“Governments in poor countries need international investments and donors require that they reduce corruption and improve their management of the economy. An anti-corruption commission may therefore represent an effort to satisfy international donors and placate domestic calls for reform, if only for a short while.” Part of the report reads.
This begs the question are Kenyans being taken for a ride? Is this why corruption scandals are mostly revealed through the media rather than the institutions that gobble up tax-payers money in the name of resources to fight graft? With the exception of the office of the Auditor General the rest of the scandals have been either as a result of a whistle blower within government or investigative journalism.
While we expect interviews for the new IEBC commissioners to begin next week, the Chickengate scandal that soiled the reputation of the then newly formed IEBC remains thick in the air as nobody has been jailed for it. Meanwhile a court in UK sentenced to jail two directors associated with the printing firm Smith and Ouzman Ltd involved in the same scandal. And that the outgoing commissioners and the chair gave a condition that they could only face the charges while still in office as was revealed by the media is nothing short of disturbing. This goes to confirm only how compromised these institutions are.

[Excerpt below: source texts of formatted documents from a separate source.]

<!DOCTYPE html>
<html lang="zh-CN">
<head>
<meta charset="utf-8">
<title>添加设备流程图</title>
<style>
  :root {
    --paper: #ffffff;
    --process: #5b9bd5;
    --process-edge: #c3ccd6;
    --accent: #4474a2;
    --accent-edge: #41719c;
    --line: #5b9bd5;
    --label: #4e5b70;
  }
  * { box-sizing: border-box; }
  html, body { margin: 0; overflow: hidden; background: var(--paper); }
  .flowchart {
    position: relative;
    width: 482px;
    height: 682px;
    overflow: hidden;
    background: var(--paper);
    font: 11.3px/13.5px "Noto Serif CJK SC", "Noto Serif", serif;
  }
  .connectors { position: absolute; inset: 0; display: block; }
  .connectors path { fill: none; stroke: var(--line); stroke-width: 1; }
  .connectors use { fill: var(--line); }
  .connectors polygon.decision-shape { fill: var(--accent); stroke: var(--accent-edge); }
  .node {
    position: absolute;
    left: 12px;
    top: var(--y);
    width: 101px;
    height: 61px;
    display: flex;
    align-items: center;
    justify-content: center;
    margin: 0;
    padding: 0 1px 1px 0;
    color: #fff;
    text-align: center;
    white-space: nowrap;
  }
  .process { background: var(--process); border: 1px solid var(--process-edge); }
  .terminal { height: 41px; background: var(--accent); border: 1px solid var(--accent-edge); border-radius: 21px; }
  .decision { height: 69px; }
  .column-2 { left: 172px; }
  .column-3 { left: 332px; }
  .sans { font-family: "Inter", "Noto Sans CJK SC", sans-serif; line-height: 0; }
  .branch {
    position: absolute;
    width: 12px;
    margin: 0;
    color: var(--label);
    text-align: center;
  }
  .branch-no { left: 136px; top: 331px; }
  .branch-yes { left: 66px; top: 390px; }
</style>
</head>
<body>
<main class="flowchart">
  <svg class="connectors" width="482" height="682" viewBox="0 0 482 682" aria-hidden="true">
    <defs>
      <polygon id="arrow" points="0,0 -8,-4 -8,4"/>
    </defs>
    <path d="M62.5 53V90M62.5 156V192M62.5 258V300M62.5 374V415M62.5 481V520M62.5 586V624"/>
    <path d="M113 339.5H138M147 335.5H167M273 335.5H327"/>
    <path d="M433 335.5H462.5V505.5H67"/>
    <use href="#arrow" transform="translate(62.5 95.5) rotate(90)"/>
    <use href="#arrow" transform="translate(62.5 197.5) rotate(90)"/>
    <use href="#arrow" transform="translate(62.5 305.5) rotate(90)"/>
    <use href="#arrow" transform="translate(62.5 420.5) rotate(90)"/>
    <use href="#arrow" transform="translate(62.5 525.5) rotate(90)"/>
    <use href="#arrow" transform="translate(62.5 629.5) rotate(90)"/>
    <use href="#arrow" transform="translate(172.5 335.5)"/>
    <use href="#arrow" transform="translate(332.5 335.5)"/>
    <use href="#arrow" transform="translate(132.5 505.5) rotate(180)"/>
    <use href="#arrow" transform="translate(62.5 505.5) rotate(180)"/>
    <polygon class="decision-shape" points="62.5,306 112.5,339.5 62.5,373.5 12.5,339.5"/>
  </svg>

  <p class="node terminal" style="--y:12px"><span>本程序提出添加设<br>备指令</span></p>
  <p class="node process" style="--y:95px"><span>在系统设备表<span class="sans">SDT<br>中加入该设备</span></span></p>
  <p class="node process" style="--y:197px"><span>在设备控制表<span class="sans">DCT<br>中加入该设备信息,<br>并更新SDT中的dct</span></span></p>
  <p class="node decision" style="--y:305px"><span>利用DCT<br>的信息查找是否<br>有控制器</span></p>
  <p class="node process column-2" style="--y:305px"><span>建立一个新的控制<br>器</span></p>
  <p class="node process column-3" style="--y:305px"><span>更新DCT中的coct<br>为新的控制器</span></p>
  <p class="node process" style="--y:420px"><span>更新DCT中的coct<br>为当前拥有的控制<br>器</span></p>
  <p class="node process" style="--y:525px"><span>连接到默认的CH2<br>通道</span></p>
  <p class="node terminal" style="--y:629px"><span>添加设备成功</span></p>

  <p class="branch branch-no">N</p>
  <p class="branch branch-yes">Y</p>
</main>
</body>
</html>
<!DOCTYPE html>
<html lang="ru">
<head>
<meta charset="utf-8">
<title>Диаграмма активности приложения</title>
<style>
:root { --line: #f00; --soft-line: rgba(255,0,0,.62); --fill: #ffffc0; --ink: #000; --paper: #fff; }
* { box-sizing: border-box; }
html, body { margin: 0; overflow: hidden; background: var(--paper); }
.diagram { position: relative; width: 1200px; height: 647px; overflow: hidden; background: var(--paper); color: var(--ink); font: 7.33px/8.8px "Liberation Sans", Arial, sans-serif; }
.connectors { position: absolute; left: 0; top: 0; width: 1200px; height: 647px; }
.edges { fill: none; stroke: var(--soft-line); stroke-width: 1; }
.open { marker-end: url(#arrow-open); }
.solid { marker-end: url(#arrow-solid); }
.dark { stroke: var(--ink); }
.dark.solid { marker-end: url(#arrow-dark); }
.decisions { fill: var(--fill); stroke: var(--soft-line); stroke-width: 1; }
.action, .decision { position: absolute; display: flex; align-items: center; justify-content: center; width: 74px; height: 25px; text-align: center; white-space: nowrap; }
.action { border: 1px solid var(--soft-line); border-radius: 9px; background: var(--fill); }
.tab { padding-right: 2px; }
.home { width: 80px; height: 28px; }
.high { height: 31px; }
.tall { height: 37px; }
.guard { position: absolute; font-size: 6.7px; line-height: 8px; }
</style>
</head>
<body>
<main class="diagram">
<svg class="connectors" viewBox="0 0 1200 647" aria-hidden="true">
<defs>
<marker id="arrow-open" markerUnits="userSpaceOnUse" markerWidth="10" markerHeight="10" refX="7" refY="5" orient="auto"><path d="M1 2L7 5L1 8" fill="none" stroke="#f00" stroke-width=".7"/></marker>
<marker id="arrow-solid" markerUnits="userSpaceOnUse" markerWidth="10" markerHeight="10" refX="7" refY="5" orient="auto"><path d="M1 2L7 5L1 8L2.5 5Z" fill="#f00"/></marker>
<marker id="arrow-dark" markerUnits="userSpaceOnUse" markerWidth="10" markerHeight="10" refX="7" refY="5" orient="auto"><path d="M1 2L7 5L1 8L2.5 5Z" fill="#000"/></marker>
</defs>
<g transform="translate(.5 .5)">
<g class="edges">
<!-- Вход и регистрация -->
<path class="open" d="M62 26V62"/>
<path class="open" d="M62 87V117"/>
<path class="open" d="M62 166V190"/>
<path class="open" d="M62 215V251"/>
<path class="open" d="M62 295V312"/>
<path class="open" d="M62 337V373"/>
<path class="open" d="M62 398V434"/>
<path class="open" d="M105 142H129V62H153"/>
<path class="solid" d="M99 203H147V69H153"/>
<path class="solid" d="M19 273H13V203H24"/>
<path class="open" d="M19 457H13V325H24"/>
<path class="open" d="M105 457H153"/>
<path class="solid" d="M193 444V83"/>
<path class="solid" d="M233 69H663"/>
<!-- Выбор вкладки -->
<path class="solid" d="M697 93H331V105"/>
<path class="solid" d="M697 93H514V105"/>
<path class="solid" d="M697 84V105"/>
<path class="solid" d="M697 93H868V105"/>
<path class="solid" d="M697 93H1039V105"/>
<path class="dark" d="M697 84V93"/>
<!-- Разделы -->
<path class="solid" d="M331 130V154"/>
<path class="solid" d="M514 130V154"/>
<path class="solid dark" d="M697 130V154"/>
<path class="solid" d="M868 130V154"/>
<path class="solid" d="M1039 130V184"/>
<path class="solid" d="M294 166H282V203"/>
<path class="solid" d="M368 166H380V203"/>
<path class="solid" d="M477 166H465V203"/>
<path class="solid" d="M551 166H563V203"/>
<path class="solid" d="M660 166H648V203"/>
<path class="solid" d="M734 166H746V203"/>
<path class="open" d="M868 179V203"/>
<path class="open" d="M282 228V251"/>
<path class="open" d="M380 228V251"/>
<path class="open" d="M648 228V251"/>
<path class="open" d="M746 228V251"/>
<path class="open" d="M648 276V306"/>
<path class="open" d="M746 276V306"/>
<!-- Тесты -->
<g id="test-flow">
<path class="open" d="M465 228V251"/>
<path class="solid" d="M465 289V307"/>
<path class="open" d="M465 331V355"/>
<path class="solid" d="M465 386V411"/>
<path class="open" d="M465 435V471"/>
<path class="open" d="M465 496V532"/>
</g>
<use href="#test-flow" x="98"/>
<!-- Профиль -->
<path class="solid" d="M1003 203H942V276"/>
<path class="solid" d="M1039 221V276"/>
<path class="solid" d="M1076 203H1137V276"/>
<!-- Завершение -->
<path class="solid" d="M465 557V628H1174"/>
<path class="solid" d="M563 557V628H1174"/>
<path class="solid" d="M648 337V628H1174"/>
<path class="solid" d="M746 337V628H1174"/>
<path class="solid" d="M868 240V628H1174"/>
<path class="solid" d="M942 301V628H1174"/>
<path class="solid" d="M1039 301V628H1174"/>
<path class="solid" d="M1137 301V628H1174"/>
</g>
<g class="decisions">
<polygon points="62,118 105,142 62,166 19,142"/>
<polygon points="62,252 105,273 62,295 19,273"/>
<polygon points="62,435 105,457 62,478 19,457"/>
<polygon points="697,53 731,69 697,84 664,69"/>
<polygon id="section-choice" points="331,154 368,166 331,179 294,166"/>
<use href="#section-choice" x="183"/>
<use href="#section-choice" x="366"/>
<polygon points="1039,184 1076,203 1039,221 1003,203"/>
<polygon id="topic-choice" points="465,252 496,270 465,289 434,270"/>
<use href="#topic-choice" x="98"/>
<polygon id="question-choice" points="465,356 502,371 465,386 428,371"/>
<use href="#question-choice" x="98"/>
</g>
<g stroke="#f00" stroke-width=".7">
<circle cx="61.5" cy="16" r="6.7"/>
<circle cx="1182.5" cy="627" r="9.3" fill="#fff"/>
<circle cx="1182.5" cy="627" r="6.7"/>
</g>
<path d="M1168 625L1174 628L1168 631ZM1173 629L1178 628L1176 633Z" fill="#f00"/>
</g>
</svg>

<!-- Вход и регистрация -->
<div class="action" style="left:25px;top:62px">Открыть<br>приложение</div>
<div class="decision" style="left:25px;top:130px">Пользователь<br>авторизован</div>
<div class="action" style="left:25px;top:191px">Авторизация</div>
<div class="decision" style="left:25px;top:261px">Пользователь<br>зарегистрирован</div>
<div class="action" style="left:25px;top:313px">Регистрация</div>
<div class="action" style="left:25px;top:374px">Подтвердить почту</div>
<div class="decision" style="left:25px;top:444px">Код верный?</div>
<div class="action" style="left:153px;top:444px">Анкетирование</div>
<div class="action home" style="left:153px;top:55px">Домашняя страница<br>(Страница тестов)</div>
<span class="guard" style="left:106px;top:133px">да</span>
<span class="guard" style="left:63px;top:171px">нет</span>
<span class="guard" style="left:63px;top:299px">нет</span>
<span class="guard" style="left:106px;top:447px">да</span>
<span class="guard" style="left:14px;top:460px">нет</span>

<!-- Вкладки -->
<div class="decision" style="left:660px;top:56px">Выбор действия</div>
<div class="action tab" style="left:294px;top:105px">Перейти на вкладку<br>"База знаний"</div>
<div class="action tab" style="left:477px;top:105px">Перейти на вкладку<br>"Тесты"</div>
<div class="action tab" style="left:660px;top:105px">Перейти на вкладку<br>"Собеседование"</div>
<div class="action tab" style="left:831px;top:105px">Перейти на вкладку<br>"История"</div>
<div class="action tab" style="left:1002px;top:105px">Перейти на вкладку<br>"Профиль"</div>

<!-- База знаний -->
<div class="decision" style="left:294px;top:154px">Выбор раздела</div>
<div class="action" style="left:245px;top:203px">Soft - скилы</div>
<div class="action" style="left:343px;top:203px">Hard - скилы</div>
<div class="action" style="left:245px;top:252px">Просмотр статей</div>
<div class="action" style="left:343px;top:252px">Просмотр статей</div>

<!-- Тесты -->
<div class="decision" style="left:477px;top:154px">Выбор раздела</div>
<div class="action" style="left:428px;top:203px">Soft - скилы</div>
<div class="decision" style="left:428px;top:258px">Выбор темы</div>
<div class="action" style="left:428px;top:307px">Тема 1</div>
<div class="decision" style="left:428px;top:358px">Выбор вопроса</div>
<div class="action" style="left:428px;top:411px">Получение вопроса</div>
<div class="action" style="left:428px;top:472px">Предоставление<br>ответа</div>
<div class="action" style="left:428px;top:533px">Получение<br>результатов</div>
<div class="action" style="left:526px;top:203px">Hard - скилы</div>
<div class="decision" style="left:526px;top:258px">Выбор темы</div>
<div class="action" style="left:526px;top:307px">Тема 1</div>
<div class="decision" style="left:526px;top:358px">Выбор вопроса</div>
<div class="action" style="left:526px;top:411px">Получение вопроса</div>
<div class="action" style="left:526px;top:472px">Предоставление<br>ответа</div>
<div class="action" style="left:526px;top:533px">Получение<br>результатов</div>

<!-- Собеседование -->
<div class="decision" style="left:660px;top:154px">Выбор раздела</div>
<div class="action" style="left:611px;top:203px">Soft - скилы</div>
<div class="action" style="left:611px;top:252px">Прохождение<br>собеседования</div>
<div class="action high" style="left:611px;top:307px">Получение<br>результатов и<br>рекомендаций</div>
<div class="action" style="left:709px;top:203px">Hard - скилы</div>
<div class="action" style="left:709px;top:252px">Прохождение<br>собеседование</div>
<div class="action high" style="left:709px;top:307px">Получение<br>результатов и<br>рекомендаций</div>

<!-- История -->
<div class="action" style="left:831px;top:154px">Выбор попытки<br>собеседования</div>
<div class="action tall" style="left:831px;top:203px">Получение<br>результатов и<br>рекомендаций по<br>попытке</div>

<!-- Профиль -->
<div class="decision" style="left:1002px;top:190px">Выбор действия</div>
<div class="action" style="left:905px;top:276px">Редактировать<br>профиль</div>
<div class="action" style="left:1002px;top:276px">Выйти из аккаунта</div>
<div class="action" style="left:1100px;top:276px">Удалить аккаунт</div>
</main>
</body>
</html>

Meanwhile the Health ministry has since given itself a bill of clean health and revised the amount in question down to 3bn from the 5bn earlier reported. Needless to mention the focus on the main issue has been lost in the hullabaloo as government and media houses trade accusatory fingers at each other; some government officials going as far as trying to smear mud on the media house that broke the news.
It appears having a legal framework is not enough to fight graft in Kenya. This year alone Parliament has passed a number of laws aimed at fighting corruption in Kenya but things seem to be getting only worse. The MPs in watchdog committees too it appears have little interest in serving the public other than playing party politics. While speaking to a local journalist, Makueni Senator Mutula Kilonzo Jnr confirmed the fears of many when he said sometimes it’s always about which party the person under scrutiny comes from. No wonder the NYS scandal has been an ongoing circus.
Until we find ways to strengthen our key institutions and minimize the influence the executive have over them, they will continue to gobble up our hard earned money and serve to create a donor-friendly environment while achieving nothing.